O’Brien: Oh my god, no! I couldn’t have, it was so beyond me. It is so hard to be on a television show, to get the job. It is very difficult, because so few shows are actually chosen to be made into a pilot. So few shows are chosen to go into development, and so few shows are picked up for another season. Even one season, or two, or three! It is such a rare treat to get that, so I couldn’t even fathom it. Now, going into some point in the future, I would be able to fathom it but at the time I couldn’t see it. It wasn’t something that was real to me.
TVRage: Des has evolved so much over the past five seasons, going from a bit of a delinquent to a valued member of the team and a Private Investigator. What has been the most challenging part of playing this character?
O’Brien: I think the most difficult part was exactly what you just said. Every character in the world is different, but if you are playing more of a “straight man,” it is a bit more of a straight path. When you are playing someone who kind of grows up on a show it can be odd. If I started a show, and I was playing an eight year old and was eight myself, and ended the show as a fifteen year old and I was fifteen myself, you are naturally growing up anyway. I was in my mid-twenties when we started, and I was playing a seventeen year old. Playing someone younger, and evolving as someone who is actually younger than you, was a challenge. Especially considering he was such a goofy and silly character. To try and keep that, but also mature the character as well was hard. He had to mature, but he had to maintain who he is, and it is not who I am. I am older than that, I don’t fall down as much! (laughs) You have got to maintain that balance, and that was a challenge. It was always interesting.
TVRage: Can you tell us anything about how Des storyline picks up in season six?
O’Brien: I think what happened with Jake and Leslie, with Leslie being buried alive, kind of affected all of us. In season six it weighs very heavily on the entire Doyle family. That affected us all in a lot of different ways. Season six is much more serialized, as opposed to episodic. The repercussions of the finale runs through and affects all of us in a lot of different ways. It is really exciting, especially building up to the finale.
TVRage: What can you tell us about your some of your upcoming projects?
O’Brien: I have three movies in post-production right now that I acted in. One is called ‘Len and Company,’ one is called ‘The End of Days at Godfrey Global Inventory,’ and the other one is called ‘The Dark Stranger.’ I am also on an episode of a show called ‘Saving Hope’ this year. As soon as we wrap ‘Doyle’ I will be directing a short film that I am really excited about because I have only once before directed something I didn’t write or produce. I was just the director, which is a really fun challenge because it is all about bringing your own thing to someone else’s idea. I am very excited about that, and I will be working with a lot of former ‘Doyle’ actors. After that I have a television show in development and a movie in development. A lot of working is trying to get work (laughs). A lot of my days are spent going, “Oh, that is a good idea. Maybe someone will help me get that made!” or “That is a good idea, maybe within the next five years that will happen.” You have to have about ten of those, and you hope that one of them will actually make it to that first day of principle photography. You only live once, so it is good to spent it as busy as you can!
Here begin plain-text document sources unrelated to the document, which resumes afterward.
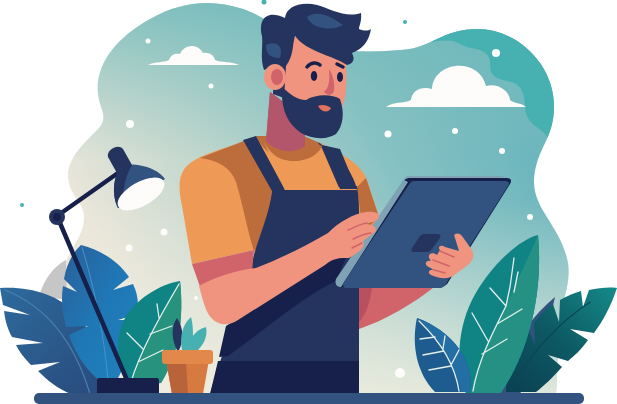
<!DOCTYPE html>
<html lang="en">
<head>
<meta charset="utf-8">
<title>Craftsman with tablet</title>
<style>
:root {
  --navy: #25345f;
  --navy-deep: #16204a;
  --steel: #32527f;
  --steel-light: #7fa3b5;
  --skin: #f0947f;
  --skin-shade: #d0646a;
  --neck: #b4566b;
  --shirt: #ee9a56;
  --shirt-shade: #bd6c3c;
  --teal: #108484;
  --teal-bright: #47b1b2;
  --blue: #1e7ab8;
  --vein: #e4efec;
  --white: #fdfcfa;
}
html, body { margin: 0; background: #fff; overflow: hidden; }
svg { display: block; width: 617px; height: 404px; }
.navy { fill: var(--navy); }
.navy-deep { fill: var(--navy-deep); }
.steel { fill: var(--steel); }
.skin { fill: var(--skin); }
.skin-shade { fill: var(--skin-shade); }
.shirt { fill: var(--shirt); }
.shirt-shade { fill: var(--shirt-shade); }
.teal { fill: var(--teal); }
.teal-bright { fill: var(--teal-bright); }
.white { fill: var(--white); }
.line { fill: none; stroke-linecap: round; stroke-linejoin: round; }
.vein { stroke: var(--vein); stroke-width: 1.3; }
.crease { stroke: var(--skin-shade); stroke-width: 1.5; }
</style>
</head>
<body>
<svg viewBox="0 0 617 404" role="img" aria-label="Bearded man in an apron using a tablet at a desk with a lamp and plants">
  <defs>
    <linearGradient id="sky" gradientUnits="userSpaceOnUse" x1="130" y1="290" x2="480" y2="70">
      <stop offset="0" stop-color="#ebe6da"/>
      <stop offset=".35" stop-color="#bcd5cc"/>
      <stop offset=".7" stop-color="#86c1c3"/>
      <stop offset="1" stop-color="#6cb6bd"/>
    </linearGradient>
    <linearGradient id="ground-glow" x1="0" y1="0" x2="0" y2="1">
      <stop offset=".5" stop-color="#e9ebdf" stop-opacity="0"/>
      <stop offset="1" stop-color="#f0eee0" stop-opacity=".85"/>
    </linearGradient>
    <linearGradient id="top-tint" x1="0" y1="0" x2="0" y2="1">
      <stop offset="0" stop-color="#6fb9ba" stop-opacity=".75"/>
      <stop offset=".4" stop-color="#8fc5c2" stop-opacity="0"/>
    </linearGradient>
    <linearGradient id="leaf-left" x1="0" y1="0" x2="1" y2="1">
      <stop offset="0" stop-color="#2d6a9c"/>
      <stop offset="1" stop-color="#2a4a7c"/>
    </linearGradient>
    <linearGradient id="leaf-blue" x1="0" y1="0" x2="1" y2="1">
      <stop offset="0" stop-color="#2b5f9a"/>
      <stop offset=".5" stop-color="#1f78b6"/>
      <stop offset="1" stop-color="#2180bd"/>
    </linearGradient>
    <linearGradient id="leaf-right" x1="0" y1="1" x2="1" y2="0">
      <stop offset="0" stop-color="#0b3f52"/>
      <stop offset=".5" stop-color="#0d5a64"/>
      <stop offset="1" stop-color="#158a89"/>
    </linearGradient>
    <path id="blob-shape" d="M68 175C68 158 84 143 97 130C108 119 102 112 99 100C92 70 112 40 150 19C182 1 212-1 243 9C275 20 285 42 320 48C355 53 385 52 410 49C435 44 446 29 477 29C518 29 554 65 554 106C554 140 536 148 534 180C533 210 561 226 568 263C571 285 562 300 560 318L556 394H70L66 262C72 245 84 235 84 218C84 200 68 196 68 175Z"/>
    <clipPath id="blob-clip"><use href="#blob-shape"/></clipPath>
  </defs>

  <g id="backdrop">
    <path fill="#c5c6c5" d="M39 297C43 280 54 266 66 260L72 300Z"/>
    <use href="#blob-shape" fill="url(#sky)"/>
    <use href="#blob-shape" fill="url(#top-tint)"/>
    <use href="#blob-shape" fill="url(#ground-glow)"/>
    <g clip-path="url(#blob-clip)">
      <path class="teal-bright" d="M426 43C440 40 452 39 460 44C470 50 482 47 488 56C493 63 486 72 497 78C508 83 517 80 522 91C527 101 522 112 530 121C537 129 544 130 549 140L570 100L530 15H450Z"/>
    </g>
  </g>

  <g id="clouds" class="white">
    <path d="M148 65C156 61 164 63 169 60C171 54 176 53 180 54C184 44 198 43 203 53C209 52 214 55 215 60C222 63 231 61 239 65Z"/>
    <path d="M386 107C394 101 403 104 411 100C412 90 422 86 432 89C433 61 479 56 486 86C497 83 509 90 510 100C515 104 520 102 526 107Z"/>
  </g>

  <g id="snow" class="white">
    <circle cx="148" cy="41" r="2.5"/><circle cx="211" cy="86" r="2.5"/>
    <circle cx="130" cy="124" r="4"/><circle cx="388" cy="134" r="3.5"/>
    <circle cx="455" cy="131" r="3"/><circle cx="502" cy="151" r="3"/>
    <circle cx="496" cy="53" r="4"/><circle cx="530" cy="217" r="3"/>
    <circle cx="164" cy="232" r="3.5"/><circle cx="129" cy="248" r="3.5"/>
    <circle cx="400" cy="373" r="5"/><circle cx="196" cy="298" r="2"/>
  </g>
  <g id="sparks" class="teal-bright">
    <circle cx="264" cy="2" r="2.5"/><circle cx="405" cy="22" r="2"/><circle cx="22" cy="205" r="2"/>
  </g>

  <g id="plants-left">
    <path fill="url(#leaf-left)" d="M0 288C30 286 58 295 76 313C92 330 100 360 103 394H71C58 389 47 380 38 371L60 362L31 365C24 358 19 351 16 345L43 343L12 337C7 328 5 319 4 311L30 315L3 305Z"/>
    <path class="line" stroke="#487fae" stroke-width="1.3" d="M5 290C45 306 74 340 90 394"/>
    <path fill="url(#leaf-blue)" d="M81 245C101 250 119 262 129 277L113 290L133 284C138 294 139 305 137 314L118 320L136 320C134 340 127 362 116 382H101C85 369 75 353 69 335L88 326L66 327C62 312 61 299 63 286L77 292L64 279C66 266 72 253 81 245Z"/>
    <path class="line" stroke="#4594c8" d="M82 247C95 290 104 335 108 380"/>
    <path class="teal" d="M180 281C160 284 134 300 124 320C114 341 117 365 128 387L161 383C179 354 184 318 180 281Z"/>
    <path fill="#27937f" d="M180 281C160 318 142 350 131 385L161 383C179 354 184 318 180 281Z"/>
    <path class="line vein" d="M179 284C159 318 140 352 131 382M159 318L157 304M150 334L172 326M143 349L127 333M138 362L163 350"/>
  </g>

  <g id="plants-right">
    <path class="steel" d="M498 394C503 360 522 325 555 297L545 340L520 394Z"/>
    <path fill="url(#leaf-right)" d="M617 288C611 306 603 321 594 333L570 329L588 340C581 350 574 356 568 361L548 355L562 367C552 378 544 386 536 392H506C506 372 515 348 529 331L535 345L534 323C539 316 546 309 553 304L559 322L560 300C567 296 574 293 581 291L583 307L589 290C599 288 608 287 617 288Z"/>
    <path class="line" stroke="#0b4657" stroke-width="1.3" d="M590 302C560 322 530 352 511 390"/>
    <path class="teal" d="M538 235C515 241 486 272 472 300C458 329 455 363 466 394H500C525 359 544 300 538 235Z"/>
    <path fill="#259084" d="M538 235C526 264 515 284 506 306C490 338 476 364 471 394H500C525 359 544 300 538 235Z"/>
    <path class="line vein" d="M514 258L510 287L506 306C490 338 478 362 473 391M506 306L490 288M514 292L518 272M497 324L522 309M488 341L472 313M482 354L507 339"/>
    <path fill="#1e5c8f" d="M417 318C411 345 417 374 435 392H470C475 360 452 331 417 318Z"/>
    <path fill="#236fa5" d="M417 318C442 341 456 366 461 392H470C475 360 452 331 417 318Z"/>
    <path class="line vein" d="M419 321C440 341 455 365 459 391M435 337L420 339M444 351L423 355M451 366L429 370M443 349L445 336M451 365L459 350"/>
  </g>

  <g id="potted-plant">
    <path class="navy" d="M177 318C170 327 172 342 178 352C184 342 184 328 177 318Z"/>
    <path class="teal-bright" d="M191 317C181 325 179 342 183 353H192C193 340 194 328 191 317ZM206 327C194 330 187 342 187 353H195C204 345 208 336 206 327Z"/>
    <path fill="#d77a40" d="M166 360H209L203 394H172Z"/>
    <path fill="#b9633b" d="M166 360H186L188 394H172Z"/>
    <rect x="162" y="350" width="51" height="14" rx="3" fill="#e2884a"/>
  </g>

  <g id="man">
    <g id="torso">
      <path class="skin-shade" d="M359 288L438 284C412 305 385 320 359 329Z"/>
      <path fill="#b9505f" d="M359 288H372C370 302 366 315 359 322Z"/>
      <path class="shirt" d="M251 139C228 148 202 153 189 164C178 173 178 187 182 206L192 264L254 250L260 290H350L379 217L367 180C361 164 343 154 318 142Z"/>
      <path class="shirt-shade" d="M251 138C235 145 217 151 200 158C218 160 231 168 236 182C243 205 247 229 254 251L264 240L272 190Z"/>
      <path class="shirt-shade" d="M366 178L379 217L363 232L357 187Z"/>
      <path class="shirt-shade" d="M256 136C264 153 279 162 296 161C310 160 319 153 322 144L304 136Z"/>
      <path fill="var(--neck)" d="M270 92L266 141C277 153 295 154 305 146V118Z"/>
    </g>

    <g id="apron">
      <path class="navy" d="M243 140L256 136L285 190H357L340 149L322 145L318 142L338 187L357 186C360 205 359 220 359 240V394H210C222 352 240 308 252 262C258 238 269 216 272 191Z"/>
      <path class="navy" d="M321 146L334 151C345 163 353 175 357 189H340Z"/>
      <path class="shirt" d="M264 142L285 190H340L321 146C315 156 304 162 290 161C278 160 270 153 264 142Z"/>
      <path class="shirt-shade" d="M264 139C272 154 284 162 297 161C311 160 320 152 322 146L304 137Z"/>
      <path fill="var(--neck)" d="M270 92L266 141C277 153 295 154 305 146V118Z"/>
      <path class="navy-deep" d="M218 361H359V394H210ZM226 326L350 248L336 281C302 297 265 330 228 356L219 357Z"/>
    </g>

    <g id="head">
      <path class="skin" d="M287 40C306 30 332 37 346 55C346 78 350 100 336 118L291 108L281 85Z"/>
      <path class="navy" d="M262 36C258 20 266 9 285 18C286 7 300 1 317 5C331 9 345 18 361 13C362 21 359 26 359 29C364 31 368 31 371 29C369 41 363 49 352 53C355 59 354 63 347 65C332 55 307 52 295 36C292 46 294 55 286 66L284 98L273 94L274 66L264 70C260 58 263 48 262 36Z"/>
      <path class="steel" d="M307 17C318 9 332 17 343 25C330 32 311 28 307 17ZM266 45C276 40 284 46 280 58C270 58 266 54 266 45Z"/>
      <path class="navy" d="M282 87C290 94 297 100 306 100C316 94 332 94 340 99C345 113 343 126 336 134C326 141 306 139 296 129C285 119 281 105 282 87Z"/>
      <ellipse class="skin" cx="275" cy="77" rx="11" ry="13"/>
      <ellipse class="skin-shade" cx="277" cy="77" rx="6" ry="8"/>
      <path fill="#e2725f" d="M318 106C322 104 327 105 331 108C329 113 322 113 318 106Z"/>
      <path class="line" stroke="var(--navy-deep)" stroke-width="3.5" d="M307 67C311 62 317 62 320 65M337 64L343 67"/>
      <ellipse class="navy-deep" cx="314" cy="76" rx="3.2" ry="5"/>
      <ellipse class="navy-deep" cx="340" cy="77" rx="3" ry="5"/>
      <path class="skin-shade" d="M329 69C333 75 335 83 334 91C332 96 326 96 324 91C329 90 330 78 329 69Z"/>
    </g>

    <g id="tablet">
      <path fill="var(--steel-light)" d="M404 179C405 177 407 176 409 176H506L420 200L340 287C336 286 335 283 336 279Z"/>
      <path class="navy-deep" d="M410 178H507C511 178 512 181 510 184L449 281C447 285 444 287 440 287H340C337 287 336 285 338 282L402 184C404 180 406 178 410 178Z"/>
      <path fill="var(--steel-light)" d="M404 180L336 280C335 284 337 287 341 287L408 182Z"/>
      <path class="steel" d="M414 181H505C509 181 510 183 508 186L447 282C445 286 443 288 439 288H347C343 288 342 285 344 282L408 186C410 183 411 181 414 181Z"/>
      <path class="navy" d="M424 234H438C440 234 441 236 440 238L431 250C430 251 429 252 427 252H414C411 252 411 250 412 248L420 236C421 235 422 234 424 234Z"/>
    </g>

    <g id="near-arm">
      <path class="skin-shade" d="M192 264L254 250L252 272L204 298Z"/>
      <path class="skin" d="M199 286C213 278 236 270 256 268C279 259 302 248 328 233C339 222 353 214 366 212C374 211 380 213 379 217C378 222 370 222 366 224C374 225 378 228 375 232L363 241C366 246 360 252 349 258C339 258 333 258 325 265L238 320C226 328 215 324 209 315C205 309 202 297 199 286Z"/>
      <path class="line crease" d="M367 223C359 224 354 228 348 230M371 233C363 234 358 237 353 239M362 243L352 248"/>
    </g>

    <g id="far-hand">
      <path class="skin" d="M455 238C452 233 459 232 462 236L472 250C475 255 473 261 468 265L453 276C446 280 438 278 431 275C427 273 429 269 434 270L427 266C424 263 427 260 431 261L429 258C428 253 433 252 437 255L440 250C437 247 441 244 445 247L459 251Z"/>
      <path class="line crease" d="M440 251L454 257M433 260L449 266M434 270L445 273"/>
    </g>
  </g>

  <g id="desk-lamp">
    <path class="line" stroke="var(--navy-deep)" stroke-width="4.5" d="M118 173L57 216L127 380"/>
    <circle class="navy" cx="57" cy="217" r="8"/>
    <circle class="navy-deep" cx="57" cy="217" r="4"/>
    <path class="navy" d="M108 157C106 150 118 143 123 149L132 165L118 175Z"/>
    <path class="steel" d="M116 176C119 167 128 163 138 165C151 167 160 172 165 179L118 208C113 198 113 186 116 176Z"/>
    <path class="navy" d="M116 176C119 167 128 163 132 165C126 175 122 190 123 205L118 208C113 198 113 186 116 176Z"/>
    <ellipse class="white" cx="141" cy="194" rx="26" ry="12" transform="rotate(-29 141 194)"/>
    <rect class="navy-deep" x="97" y="378" width="62" height="17" rx="2"/>
  </g>

  <rect id="desk" class="steel" x="34" y="393" width="550" height="11" rx="5"/>
</svg>
</body>
</html>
Season six of ‘Republic of Doyle’ will be airing this coming October on CBC. You can follow Mark O’Brien on Twitter at @markobrienNL.